Hungers for him.
Lita Penaherrera makes for a lovely princess, and has a natural charm about her. There's something nicely catlike about her manner and looks. Banter between her and Herod reminded me weirdly enough of scenes between vampires and their sires in films like "Interview" and "Vampire Journals" and even "Near Dark." A stretch? Not really. What she and Herod have in common is a deep, abiding thirst for life--one that each will go to extremes to slake. How vampiric. And yes, how undead. Not alive, not really, but still moving about making a fuss. Dangerous. Boundless appetite coupled with extraordinary power.
Penaherrera made an unfortunate choice with her Salome--to portray her as a spoiled brat. Demanding her way she did not so much cajole or manipulate or even play as pout and have a temper tantrum. She reminded me of Veruca Salt, a little bit. Instead of a teenager with the world-weariness of an ancient, what we got was a deranged child. She longs for John the Baptist, to touch him, to feel him, to kiss him. When he refuses, she's left unsatisfied enough a terrible idea comes forth. Her stepfather--clearly savoring an incestuous lust that quickens his aging flesh--forever asks her to sit by him, share some fruit with him, drink from the same glass of wine as himself. Dance for him. He finally offers anything she desires up to half of his kingdom if she will but dance for him.
Anything? Anything at all? Yes, he vows. They are both empty and seek to fill themselves even a little.
So she dances. Let it be said this dance was very scenic in many ways. More modern than middle eastern, but then the play was set in a modern era (or some version of one) so no complaints there. Panaherrera is indeed a lovely young lady, and she can indeed dance (having worked with plenty of actors who cannot I realize this is no small thing). One can fully understand Herod's desires. The audience applauded for her dance, quite rightfully so.
Next, she springs the trap. Her price? The head of John the Baptist on a silver platter. Herod, horrified at the thought of either breaking his word or slaying a prophet (the man is intensely superstitious remember), begs and cajoles and tries to negotiate his way out of it. She remains implacable. Her mother (the third major player--quite competently performed by Sasha Ilford--this is a compliment since many actors rarely rise to the level of competence) crows with triumph and pride, under the mistaken impression this is a gift to her from Salome. Ah, no. It is an attempt to feed, to quench an undying thirst for love, for life, for meaning. Salome no less than Herod is a vampire of sorts. Is it any wonder her love story ends with the death of her beloved? That the end of the play is a soliloquy to a severed head--a living dead girl exulting that she may finally kiss Jokanaan's beautiful mouth, then realizing the man she loved is now destroyed. What good his mouth for kissing without a tongue that speaks and kisses back? How can any face remain lovely to behold when the eyes are empty, dull, nothing but flesh with no fire within them. He cannot see her. And Salome...weeps.

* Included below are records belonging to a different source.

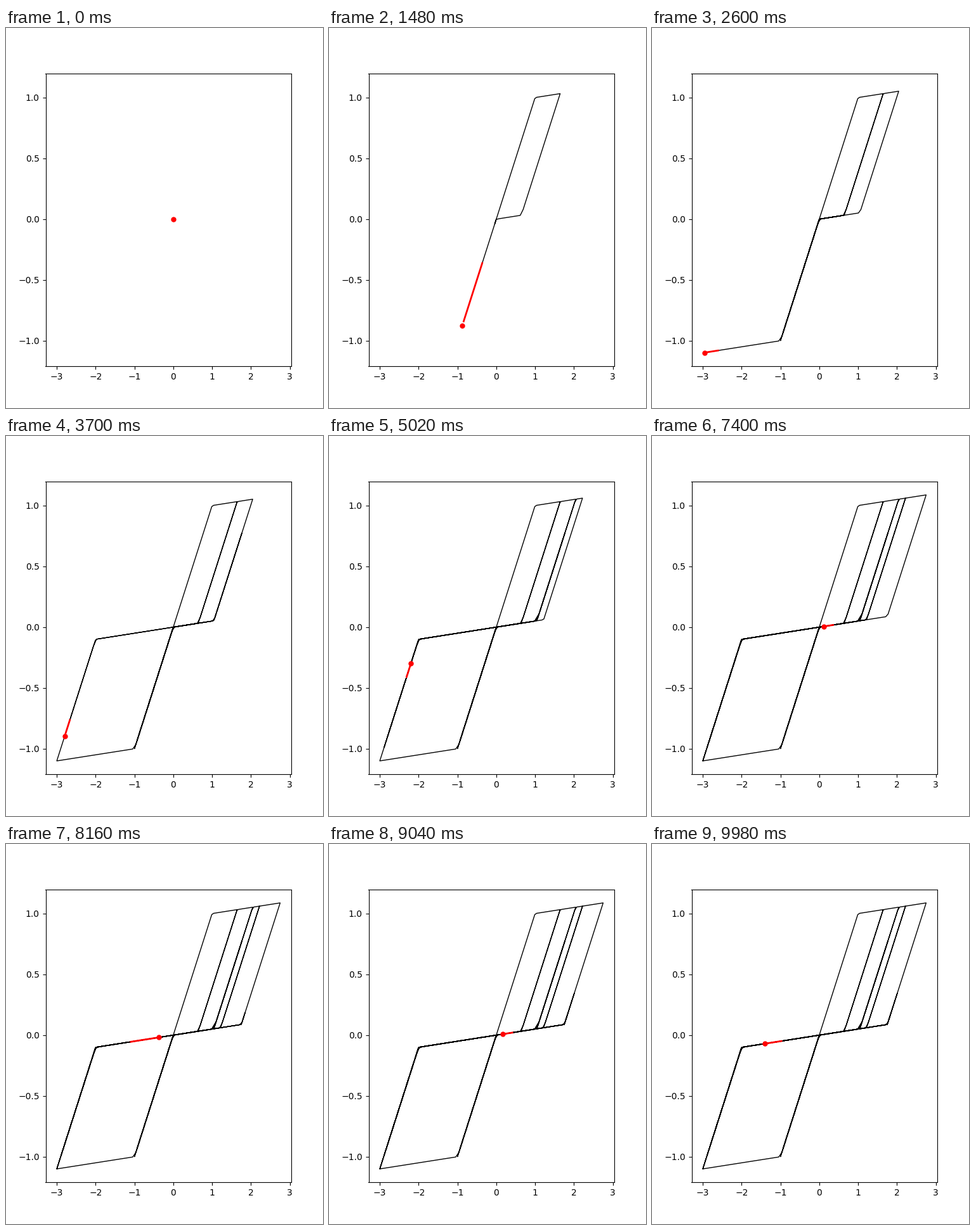
A matplotlib script for the animation above (10 s loop, 500 px wide and 600 px high).

```python
import numpy as np
import matplotlib.pyplot as plt
from matplotlib.animation import FuncAnimation

FRAMES = 500
INTERVAL = 20    # ms
SUB = 10         # samples per frame
SLOPE = 0.05     # stiffness while slipping or yielding
HALF_WAVE = 8    # usual frames between turning points

# Strongest swings: (frame, displacement); ordinary ones are filled in between
PEAKS = [
    (64, -0.04), (69.42, 1.645), (74.74, -1), (81.9, 2.045), (130.5, -3),
    (138, 1.765), (185.2, -2.8), (202.5, -2.89), (208, 2.22), (250.1, -2.31),
    (285.5, 2.752), (326, 0.05), (335.1, 1.264), (343.5, -3), (397.5, 1.85),
    (405, -1.8), (411.2, 1.2), (433.5, 2.01), (441.5, -2.76), (494, 0.18),
    (501.7, -2),
]


def is_high(x):
    return x > 0.1


def turning_points():
    """Rest, then a faint tremor, then alternating highs and lows."""
    rng = np.random.default_rng(4)
    points = [(0, 0), (25, 0)]
    points += [(25 + 5 * k, -0.02 * (-1) ** k) for k in range(1, 8)]
    for (t0, x0), (t1, x1) in zip(PEAKS, PEAKS[1:]):
        points.append((t0, x0))
        odd = int(is_high(x0) != is_high(x1))
        gaps = 2 * round(((t1 - t0) / HALF_WAVE - odd) / 2) + odd
        sign = 1 if is_high(x0) else -1
        for k in range(1, gaps):
            sign = -sign
            points.append((t0 + (t1 - t0) * k / gaps, sign * rng.uniform(0.3, 0.95)))
    points.append(PEAKS[-1])
    return np.array(points, dtype=float).T


def displacement(t):
    """Join the turning points with half cosine waves."""
    times, values = turning_points()
    k = np.searchsorted(times, t, side="right") - 1
    u = (t - times[k]) / (times[k + 1] - times[k])
    return values[k] + (values[k + 1] - values[k]) * (1 - np.cos(np.pi * u)) / 2


def restoring_force(path):
    """Bilinear spring whose slack grows on each side as it yields."""
    slack_pos = slack_neg = 0.0
    force = []
    for x in path:
        slack_pos = max(slack_pos, x - 1)
        slack_neg = min(slack_neg, x + 1)
        grip = max(x - slack_pos, 0) + min(x - slack_neg, 0)
        force.append(SLOPE * x + (1 - SLOPE) * grip)
    return np.array(force)


def padded(values):
    pad = 0.05 * np.ptp(values)
    return values.min() - pad, values.max() + pad


xs = displacement(np.arange((FRAMES - 1) * SUB + 1) / SUB)
ys = restoring_force(xs)

fig, ax = plt.subplots(figsize=(5, 6), dpi=100)
ax.set_xlim(*padded(xs))
ax.set_ylim(*padded(ys))
trace, = ax.plot([], [], color="black", lw=1)
tail, = ax.plot([], [], color="red", lw=2)
dot, = ax.plot([], [], "o", color="red", ms=5)


def update(frame):
    now = frame * SUB
    start = max(0, now - SUB)
    trace.set_data(xs[:now], ys[:now])
    tail.set_data(xs[start:now], ys[start:now])
    dot.set_data([xs[now]], [ys[now]])
    return trace, tail, dot


anim = FuncAnimation(fig, update, frames=FRAMES, interval=INTERVAL,
                     repeat=True, repeat_delay=0)
plt.show()
```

Who does not see in her a vampire? Someone neither dead nor alive, eternally hungry and forever unsatisfied, a temptress who kills the man she loves then kisses his bloody dead lips? This production has its faults and honestly, they are many, but the core was there. Appropriately, the co-producers of this show is the Fabulous Monsters Performance Group. If anyone is interested, you can learn more about the show at zombiejoes.com or urbandeath.com.